For step-by-step instructions on in-classroom, online administration of the IDEA survey, read this document.
CPS students are required to take the IDEA survey on their own during a one-to-two-week period that falls at the end of the semester. Students will be notified of the availability of the survey through automated email reminders generated by the IDEA system, and they will have access to the survey through a module built into your Canvas course by eLearning. In addition to the IDEA survey link (https://champlain.campuslabs.com/courseeval), the module includes a "quiz" that students can take which indicates that they have completed the survey. Students receive a 1% grade increase through the Canvas gradebook upon completion of the quiz. Please encourage your students to participate. A high level of participation will ensure that the results you receive are useful and meaningful to you.
IDEA surveys are compiled and processed by Campus Labs (Buffalo, NY) through formative feedback algorithms designed by the IDEA Center (Manhattan, KS) soon after completion of the survey period. Within one to two weeks after the end of the survey period (after grades are posted) your report(s) will be available to you through the IDEA-CL Faculty Portal.
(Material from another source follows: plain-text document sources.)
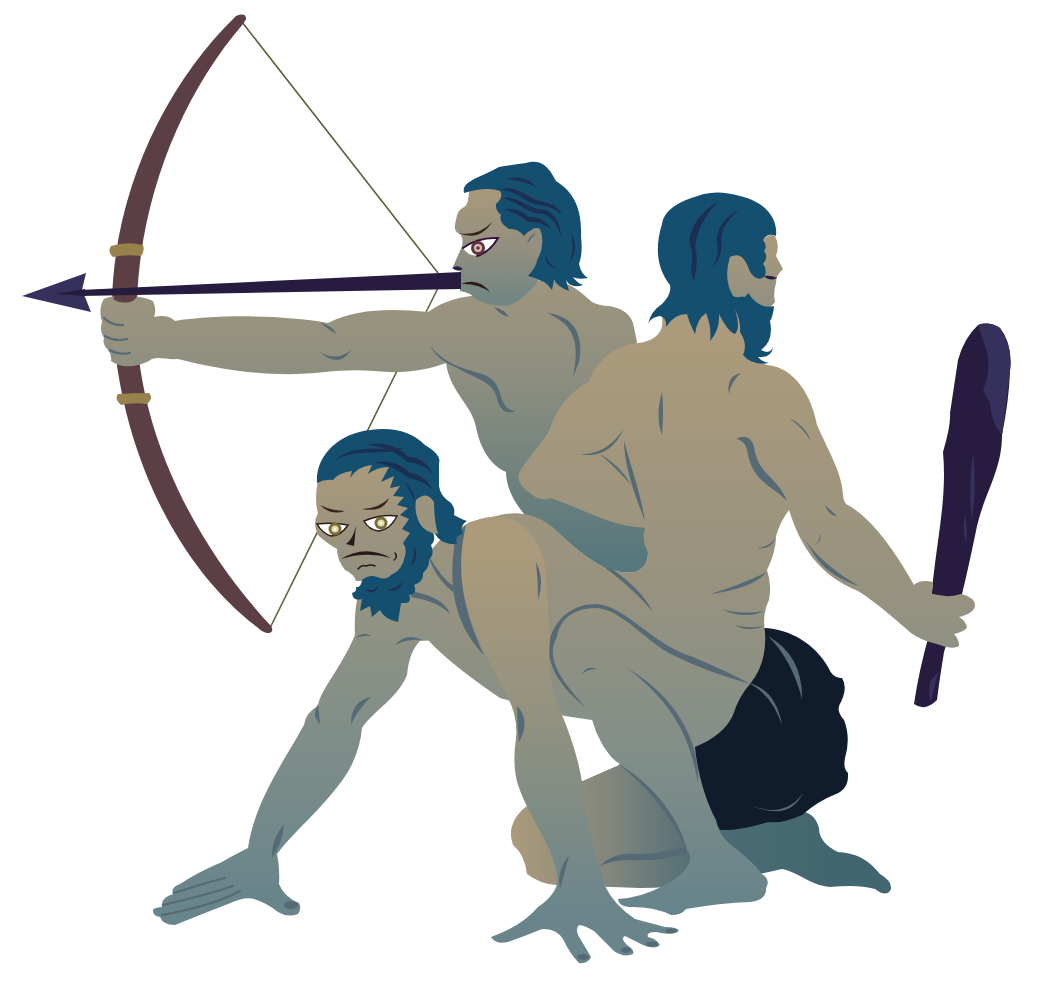
<!DOCTYPE html>
<html lang="en">
<head>
<meta charset="utf-8">
<title>Three hunters</title>
<style>
:root{--hair:#154f70;--hair-dark:#1b2f52;--crease:#566a76;--bow:#5c3f44;--gold:#96824a;--wood:#271b40;--wood-light:#36315c;--cloth:#101b2b;--ink:#2b1a1c;--string:#625f39;--brow:#3a241d;--lash:#34123c}
html,body{margin:0;height:100%;overflow:hidden;background:#fff}
svg{display:block;width:1062px;height:1006px}
.hair{fill:var(--hair)}
.lock{fill:var(--hair-dark)}
.crease{fill:none;stroke:var(--crease);stroke-width:2.2;stroke-linecap:round}
.fold{fill:var(--crease)}
.bow{fill:var(--bow)}
.gold{fill:var(--gold)}
.wood{fill:var(--wood)}
.wood-light{fill:var(--wood-light)}
.cloth{fill:var(--cloth)}
.string{fill:none;stroke:var(--string);stroke-width:1.6}
.ink{fill:var(--ink)}
.brow{fill:var(--brow)}
.line{fill:none;stroke:var(--ink);stroke-width:1.5;stroke-linecap:round}
.lash{stroke:var(--lash);stroke-width:2}
.white{fill:#fff}
.archer-skin{fill:url(#archer-skin)}
.body-skin{fill:url(#body-skin)}
.arm-skin{fill:url(#arm-skin)}
</style>
</head>
<body>
<svg viewBox="0 0 1062 1006" role="img" aria-label="Three hunters: one drawing a bow, one crouching on his hands, one seen from behind holding a club">
<defs>
<linearGradient id="archer-skin" gradientUnits="userSpaceOnUse" x1="0" y1="270" x2="0" y2="560"><stop offset="0" stop-color="#a0967c"/><stop offset=".35" stop-color="#8f8f80"/><stop offset="1" stop-color="#57777c"/></linearGradient>
<linearGradient id="archer-face" gradientUnits="userSpaceOnUse" x1="0" y1="190" x2="0" y2="305"><stop offset="0" stop-color="#a9997b"/><stop offset=".5" stop-color="#928f7f"/><stop offset="1" stop-color="#6f8584"/></linearGradient>
<linearGradient id="body-skin" gradientUnits="userSpaceOnUse" x1="0" y1="340" x2="0" y2="910"><stop offset="0" stop-color="#ab9a7b"/><stop offset=".45" stop-color="#96927f"/><stop offset=".7" stop-color="#848f88"/><stop offset="1" stop-color="#66848b"/></linearGradient>
<linearGradient id="bearer-face" gradientUnits="userSpaceOnUse" x1="0" y1="235" x2="0" y2="312"><stop offset="0" stop-color="#ab9a7b"/><stop offset="1" stop-color="#8f8f80"/></linearGradient>
<linearGradient id="arm-skin" gradientUnits="userSpaceOnUse" x1="0" y1="550" x2="0" y2="920"><stop offset="0" stop-color="#ab9a7b"/><stop offset=".4" stop-color="#96937f"/><stop offset="1" stop-color="#69858b"/></linearGradient>
<linearGradient id="far-arm-skin" gradientUnits="userSpaceOnUse" x1="0" y1="520" x2="0" y2="900"><stop offset="0" stop-color="#a0967c"/><stop offset=".5" stop-color="#838f88"/><stop offset="1" stop-color="#68858b"/></linearGradient>
<linearGradient id="shin-skin" gradientUnits="userSpaceOnUse" x1="515" y1="0" x2="830" y2="0"><stop offset="0" stop-color="#ab9a7b"/><stop offset=".3" stop-color="#82867d"/><stop offset=".6" stop-color="#4c6c75"/><stop offset="1" stop-color="#42666f"/></linearGradient>
<linearGradient id="crouch-face" gradientUnits="userSpaceOnUse" x1="0" y1="470" x2="0" y2="590"><stop offset="0" stop-color="#a9997b"/><stop offset="1" stop-color="#8f8f80"/></linearGradient>
</defs>

<g id="bow">
<path class="string" d="M242 22L438 273M438 288L270 628"/>
<path class="bow" d="M236 16Q246 12 246 19L243 24C182 95 141 195 137 300H112C115 190 165 85 236 16Z"/>
<path class="bow" d="M115 350H138C148 450 200 550 271 626Q275 633 267 633Q262 632 257 627C182 570 128 465 115 350Z"/>
<path class="gold" d="M111 246Q126 241 143 245Q145 251 141 256Q126 254 113 257Q107 252 111 246ZM118 394Q133 393 149 393Q154 398 147 404Q133 402 121 405Q114 399 118 394Z"/>
</g>

<g id="archer">
<path class="archer-skin" d="M104 299C116 293 145 296 153 301Q157 310 154 317Q168 314 175 321C210 315 280 314 328 323C355 309 390 308 428 312C445 300 460 297 480 295L540 280C572 280 580 292 592 302Q600 306 609 306Q628 309 633 323L637 342L610 420L645 528Q650 545 646 560Q638 576 618 571C590 568 565 532 525 515C512 500 506 485 506 472C490 465 480 448 476 427C472 405 450 392 446 363C425 371 400 374 375 371Q345 369 315 373C270 377 220 370 178 359C165 360 155 355 149 361C135 368 120 368 111 361Q112 355 108 350Q102 344 104 338Q99 331 102 322Q98 308 104 299Z"/>
<path class="bow" d="M113 299L116 294L137 294Q137 300 130 302Q120 304 113 299Z"/>
<path class="crease" d="M104 318Q112 326 123 325M105 336Q115 342 127 339M110 350Q118 355 130 353"/>
<path class="fold" d="M320 323Q334 326 336 334Q328 329 320 323ZM320 352Q337 362 351 350Q339 369 320 352ZM430 346Q441 360 465 370Q440 364 430 346ZM494 307Q504 309 509 317Q500 315 494 307Z"/>
<path class="fold" d="M449 362C474 376 493 369 500 393C503 406 508 411 516 411Q503 416 498 402C493 377 475 382 449 362ZM547 313C575 316 584 336 579 362L573 377C579 345 577 326 547 313Z"/>
<g id="archer-head">
<path fill="url(#archer-face)" d="M469 188Q469 205 464 207Q457 210 456 220Q453 230 458 233Q464 236 462 246L453 267Q454 271 460 271L460 291Q472 293 474 298Q491 308 510 305Q527 298 540 278L562 250L545 195L500 182Z"/>
<path class="hair" d="M464 193C461 181 480 178 499 167Q517 164 526 163C545 157 552 174 556 181C575 193 582 210 581 237Q583 253 579 264Q581 274 588 278Q578 280 573 277Q576 282 583 285Q571 289 566 280L569 291Q558 287 554 280L552 290Q546 280 528 276Q537 266 537 260Q545 247 541 232Q532 226 524 236Q518 228 509 229Q498 222 501 215Q495 210 496 204Q504 197 500 191Q487 186 464 193Z"/>
<path fill="#958f7f" d="M526 238Q532 225 540 229Q544 239 539 255Q531 261 528 251Z"/>
<path class="fold" d="M527 244Q529 235 536 233Q531 238 527 244Z"/>
<path class="lock" d="M500 190C515 183 529 199 540 201Q558 204 562 215Q552 206 539 205C524 203 515 189 500 190ZM502 198C519 195 530 211 546 210Q560 217 561 236Q556 219 544 214C529 215 518 201 502 198ZM503 209Q519 207 529 217Q544 216 551 229Q542 221 528 222Q518 213 503 209ZM505 179Q525 174 536 187Q523 180 505 179ZM571 233Q580 250 569 263Q575 250 571 233ZM545 254Q549 265 557 269Q546 267 545 254Z"/>
<path class="brow" d="M458 233Q478 237 492 222Q480 242 458 233Z"/>
<path class="white" d="M463 248Q478 236 498 238Q491 253 477 256Q467 255 463 248Z"/>
<path class="line lash" d="M463 248Q478 237 498 238Q490 252 477 256"/>
<circle cx="478" cy="248" r="7" fill="#65333b"/><circle cx="478" cy="248" r="4" fill="#d5bdb8"/><circle cx="478" cy="248" r="1.8" fill="#65333b"/>
<path d="M452 268Q458 264 463 269Q457 272 452 268Z" fill="#2d1b48"/>
</g>
<g id="arrow">
<path class="wood" d="M80 290L461 272V289L80 296Z"/>
<path class="wood-light" d="M22 296L86 273L82 290L85 297L91 312Z"/>
<path class="wood" d="M55 294L85 289V296Z"/>
</g>
<path class="ink" d="M461 284Q478 277 490 292Q477 283 461 284Z"/>
</g>

<g id="club">
<path class="wood" d="M978 325Q989 321 1000 328Q1013 345 1010 371Q1009 400 1002 435C1002 470 985 492 977 526Q968 570 961 598L944 652Q939 683 937 700Q925 712 914 704Q919 670 929 635L933 580C938 535 947 495 943 452Q951 425 950 413L958 360Q964 338 978 325Z"/>
<path class="wood-light" d="M978 325Q989 321 1000 328Q1013 345 1010 371L1002 435Q991 423 990 403L983 390Q991 373 987 352ZM973 452Q977 485 972 520Q968 490 973 452ZM965 515Q968 530 966 543Q962 530 965 515ZM931 680L938 672L931 702Q927 691 931 680Z"/>
</g>

<g id="club-bearer">
<path fill="url(#shin-skin)" d="M640 755L580 782Q540 794 522 810Q506 826 513 845Q525 855 527 874Q540 884 556 885L640 888Q700 888 782 869C800 873 810 885 830 887Q858 884 875 889Q887 898 891 889Q892 881 880 874C865 855 850 853 838 852Q819 843 819 828Q814 810 796 811L720 780Z"/>
<path class="fold" d="M600 866Q614 851 640 854Q665 853 688 846L687 853Q660 862 630 860Q612 860 600 866Z"/>
<path class="cloth" d="M764 628C790 629 815 644 828 667Q833 679 842 678Q848 687 841 702Q835 710 844 720Q851 738 845 758Q843 769 848 773Q849 789 836 794Q818 801 802 815Q782 824 768 822Q740 831 720 830L690 775L695 745Q730 732 735 700Z"/>
<path class="body-skin" d="M662 318C665 335 650 342 638 343C615 345 596 361 589 382C570 391 556 410 550 429C540 448 520 465 518 477Q520 487 530 493Q540 502 550 498C575 505 610 527 645 528Q640 540 648 552Q648 568 635 572Q622 574 607 568C588 560 575 547 557 531Q535 510 505 514L470 522L440 540L395 590L428 640Q450 664 500 698L565 716L592 720C598 742 608 757 620 764C655 786 678 820 687 850Q694 858 685 870Q676 880 663 886Q640 898 618 899Q619 907 632 907Q655 907 671 915Q682 915 686 909Q720 903 750 902Q767 900 766 888Q771 880 762 874Q753 862 735 848Q719 837 716 820C705 800 697 770 695 747Q724 735 733 715Q739 696 750 684Q767 664 765 632Q762 614 769 600Q772 585 767 570Q776 552 776 536Q780 522 789 510C800 545 818 575 858 591C880 605 898 622 911 633Q920 640 940 645Q953 650 959 646Q959 639 954 634Q966 631 967 627Q965 620 959 617Q975 613 975 605Q975 598 962 594Q945 596 932 594L933 582Q920 579 914 585C898 556 872 517 846 504Q843 500 843 495C842 473 828 450 817 425C812 397 795 367 767 365L748 358L742 300L690 290Z"/>
<path class="fold" d="M736 439Q750 432 754 447C758 475 778 477 787 501C771 485 754 482 748 455Q746 440 736 439ZM789 418Q805 425 811 441Q802 427 789 418ZM624 440C630 465 640 490 645 521C634 493 624 465 624 440ZM662 392Q655 416 662 435Q664 410 662 392ZM729 394Q726 376 741 373Q731 381 729 394ZM803 537Q822 565 859 586Q832 578 817 559ZM811 545Q820 545 820 533Q823 544 811 545ZM825 505L837 516Q829 516 825 505ZM710 594Q740 585 767 572Q752 589 710 594Z"/>
<path class="fold" d="M580 454Q607 455 624 428Q610 460 580 454ZM600 454Q621 466 631 485Q619 471 600 454ZM757 548Q769 547 776 538Q771 550 757 548ZM722 609Q739 615 765 611Q742 620 722 609ZM734 625Q750 629 764 626Q750 633 734 625Z"/>
<path class="fold" d="M549 643C554 617 575 604 596 604C625 605 654 646 693 657Q735 675 750 684Q705 671 675 656C650 646 620 607 595 608C571 609 560 620 557 637C544 659 563 682 585 707C560 687 547 666 549 643ZM627 668C670 693 700 735 698 783C690 740 676 705 627 668ZM582 674Q587 665 597 669Q588 669 582 674ZM584 553Q635 578 653 612Q628 582 584 553ZM618 764C655 785 680 820 687 850Q660 795 618 764Z"/>
<path class="fold" d="M749 683Q776 690 782 725Q772 695 749 683ZM768 636Q803 656 802 699Q792 660 768 636ZM750 805Q785 819 803 793Q789 822 750 805Z"/>
<path fill="url(#archer-skin)" d="M525 514C580 508 610 527 645 528Q641 540 648 552Q648 568 635 572Q622 574 607 568C588 560 575 547 557 531Q545 517 525 514Z"/>
<path class="wood" d="M934 582L964 582L960 594Q947 599 932 593Z"/>
<g id="club-bearer-head">
<path fill="url(#bearer-face)" d="M764 239Q770 233 775 236Q780 245 776 256L783 269Q776 275 776 283Q773 293 775 302Q768 312 758 310L724 310V250Z"/>
<path class="hair" d="M662 224C665 205 690 198 704 194Q720 190 740 196C766 202 778 219 776 236Q768 232 763 240Q768 246 764 251Q769 257 763 264Q767 268 765 276Q758 283 750 272Q743 253 730 257Q723 279 733 296Q742 300 747 291Q758 310 774 306Q773 317 770 321Q774 341 761 350Q770 355 773 347Q772 358 758 357Q762 362 769 363Q752 366 743 355Q748 344 740 332Q741 321 735 310Q741 328 735 334Q728 332 719 314Q720 330 710 341Q712 328 706 313Q697 319 695 334Q689 322 687 314Q674 314 666 327Q667 318 660 316Q651 317 648 324Q651 311 662 304Q672 294 670 285C658 270 654 250 662 224Z"/>
<path fill="url(#bearer-face)" d="M730 257Q743 250 749 270Q757 285 745 297Q730 296 728 274Z"/>
<path class="lock" d="M718 202C700 211 688 230 690 245C696 260 687 269 694 280Q699 260 695 247Q698 222 718 202ZM740 209Q715 222 717 244Q720 255 712 267Q724 255 721 241Q721 224 740 209Z"/>
<path class="wood" d="M764 276Q771 275 777 278Q770 282 764 276Z"/>
</g>
</g>

<g id="croucher">
<path fill="url(#far-arm-skin)" d="M357 600Q354 615 355 635C340 670 320 690 318 706Q306 712 304 725C285 760 255 800 248 848Q232 856 222 862Q198 872 180 884Q170 888 173 894Q160 898 162 907Q152 908 153 911Q153 916 160 917Q163 925 175 925Q202 914 228 904Q245 896 254 899Q267 903 278 912Q288 918 298 914Q302 908 299 903Q284 897 279 884Q280 867 277 854C295 830 330 802 349 770Q360 750 362 728C372 712 398 698 407 675Q409 652 420 641L436 640L450 570L400 580Z"/>
<path class="fold" d="M351 724Q351 701 371 697Q359 708 351 724ZM318 704L320 724Q311 716 318 704ZM272 858Q271 840 284 824Q283 842 272 858ZM395 645Q406 632 423 640Q406 639 395 645ZM356 638Q362 631 372 636Q364 635 356 638Z"/>
<path class="crease" d="M174 893Q205 883 225 878M163 905Q210 894 233 886M162 915Q212 906 240 891"/>
<ellipse class="fold" cx="291" cy="905" rx="7" ry="4"/>
<path class="fold" d="M427 552Q442 580 454 586L453 592Q434 577 427 552ZM411 591Q444 597 450 614Q437 601 411 597Z"/>
<path class="white" d="M561 717Q578 721 592 720Q600 748 619 765L582 781Q578 760 561 717Z"/>
<path class="arm-skin" d="M458 532C475 514 510 510 527 530Q546 550 546 580L550 640Q546 680 560 710Q577 750 582 782C587 825 595 855 605 886Q614 905 635 919L665 927Q678 927 679 931Q671 936 656 932Q646 932 648 937Q657 939 660 945Q655 950 643 945L625 936Q620 938 627 945Q635 950 633 954Q624 958 614 951L594 931Q584 925 579 925Q574 930 581 940L591 957Q588 964 579 963Q570 954 563 939Q556 928 542 929Q525 936 508 942Q496 945 491 937Q522 926 538 907Q556 895 558 880C556 850 530 820 518 785Q512 765 516 738Q518 717 508 698C490 660 455 610 458 532Z"/>
<path class="fold" d="M456 535C445 595 460 630 484 655C463 610 455 570 466 525ZM536 562Q545 580 538 600Q538 580 536 562ZM517 706Q531 720 519 742Q517 725 517 706ZM560 889Q556 872 569 855Q564 875 560 889Z"/>
<g class="fold"><ellipse cx="583" cy="957" rx="6" ry="3"/><ellipse cx="626" cy="950" rx="5" ry="3"/><ellipse cx="652" cy="944" rx="6" ry="2.5"/><ellipse cx="671" cy="931" rx="6" ry="2.5"/></g>
<g id="croucher-head">
<path fill="url(#crouch-face)" d="M318 480Q314 500 318 513Q312 523 318 535Q325 542 337 549Q337 560 345 570Q354 574 356 581L400 580L418 535L438 530L430 480L380 460Z"/>
<path class="hair" d="M317 483C315 455 340 433 370 430Q405 425 425 445Q442 455 439 463V486Q440 494 447 500Q456 505 454 515Q463 520 467 521Q459 526 463 534Q454 535 457 544Q445 545 438 538L432 530Q437 540 431 545Q435 555 429 559Q430 567 423 573Q424 582 414 585Q418 594 409 595Q413 604 401 603L398 622Q384 619 380 610L372 617L370 606L360 611L362 599Q353 602 352 593Q357 592 356 587Q361 588 362 580Q370 574 377 577Q386 581 391 575Q402 571 405 556Q407 548 403 543L410 533L402 529L409 519L400 515L408 508L397 505L404 497L393 496L400 486L390 488L394 476L381 482L389 467Q377 467 368 474L372 465Q358 466 350 478L352 471Q338 473 333 480Q325 479 317 483Z"/>
<path fill="#9b947e" d="M416 500Q427 490 434 502Q434 520 438 534Q426 533 420 524Q414 513 416 500Z"/>
<path class="lock" d="M334 461C355 441 385 453 406 447C385 458 358 446 334 461ZM366 445Q390 439 409 457Q426 458 433 475Q424 463 407 462Q390 446 366 445ZM374 462Q397 459 410 473Q425 475 432 489Q422 480 408 478Q395 466 374 462ZM404 481Q415 492 415 502Q411 492 404 481ZM413 546Q421 558 410 566Q416 557 413 546ZM364 588Q372 593 379 586Q373 598 364 588ZM387 590Q399 588 402 581Q400 594 387 590Z"/>
<path class="brow" d="M320 505Q332 511 345 511Q331 516 320 505ZM362 509Q380 508 389 498Q383 513 362 509Z"/>
<path class="white" d="M317 524Q334 522 348 525Q341 536 331 536Q322 533 317 524ZM364 521Q382 514 397 516Q391 529 379 531Q369 530 364 521Z"/>
<path class="line" d="M317 524Q334 522 348 525Q341 536 331 536Q322 533 317 524ZM364 521Q382 514 397 516Q391 529 379 531Q369 530 364 521Z"/>
<g id="croucher-iris"><circle cx="335" cy="529" r="6.5" fill="#786b36"/><circle cx="335" cy="529" r="3.6" fill="#ded7a9"/><circle cx="335" cy="529" r="1.5" fill="#fff"/></g>
<use href="#croucher-iris" x="46" y="-6"/>
<path class="ink" d="M356 526L354 546L346 544Q353 539 356 526ZM341 559Q365 544 391 558Q366 551 341 559Z"/>
<path class="line" d="M358 569Q362 564 366 566Q371 564 375 566M395 553Q398 557 394 560"/>
</g>
</g>
</svg>
</body>
</html>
Remember that your interpretation of the IDEA results and classroom experience are vital to any evaluation or goal-setting process.
For help interpreting IDEA results, contact your Dean or Program Director. For more in-depth interpretation or action planning, contact Rebecca Mills, Director for Instructional Practice in the Center for Learning and Technology or Ellen Zeman, Learning Assessment Director.
The IDEA Center and the Professional and Organizational Development Network in Higher Education (POD) offer a wealth of research-based resources:
The College also receives raw survey data and aggregated survey data (item averages for each course section), which are analyzed by an Academic Affairs research analyst. These data do not contain student identifiers. Analyzed results are used to calculate institutional benchmarks of academic excellence and to inform (in small part) Deans and the Provost in determining how best to support teaching and learning.
The IDEA Center produces summary data reports for the College: one for each Division, for CPS, for each study-abroad campus, for graduate studies and for traditional undergraduate studies. These reports provide a wealth of information on students' perception of their learning progress. If you would like a copy of any group summary report, ask the IDEA on-campus coordinator (Ellen Zeman) or your division's Operations Manager.
Visit the IDEA FAQs page.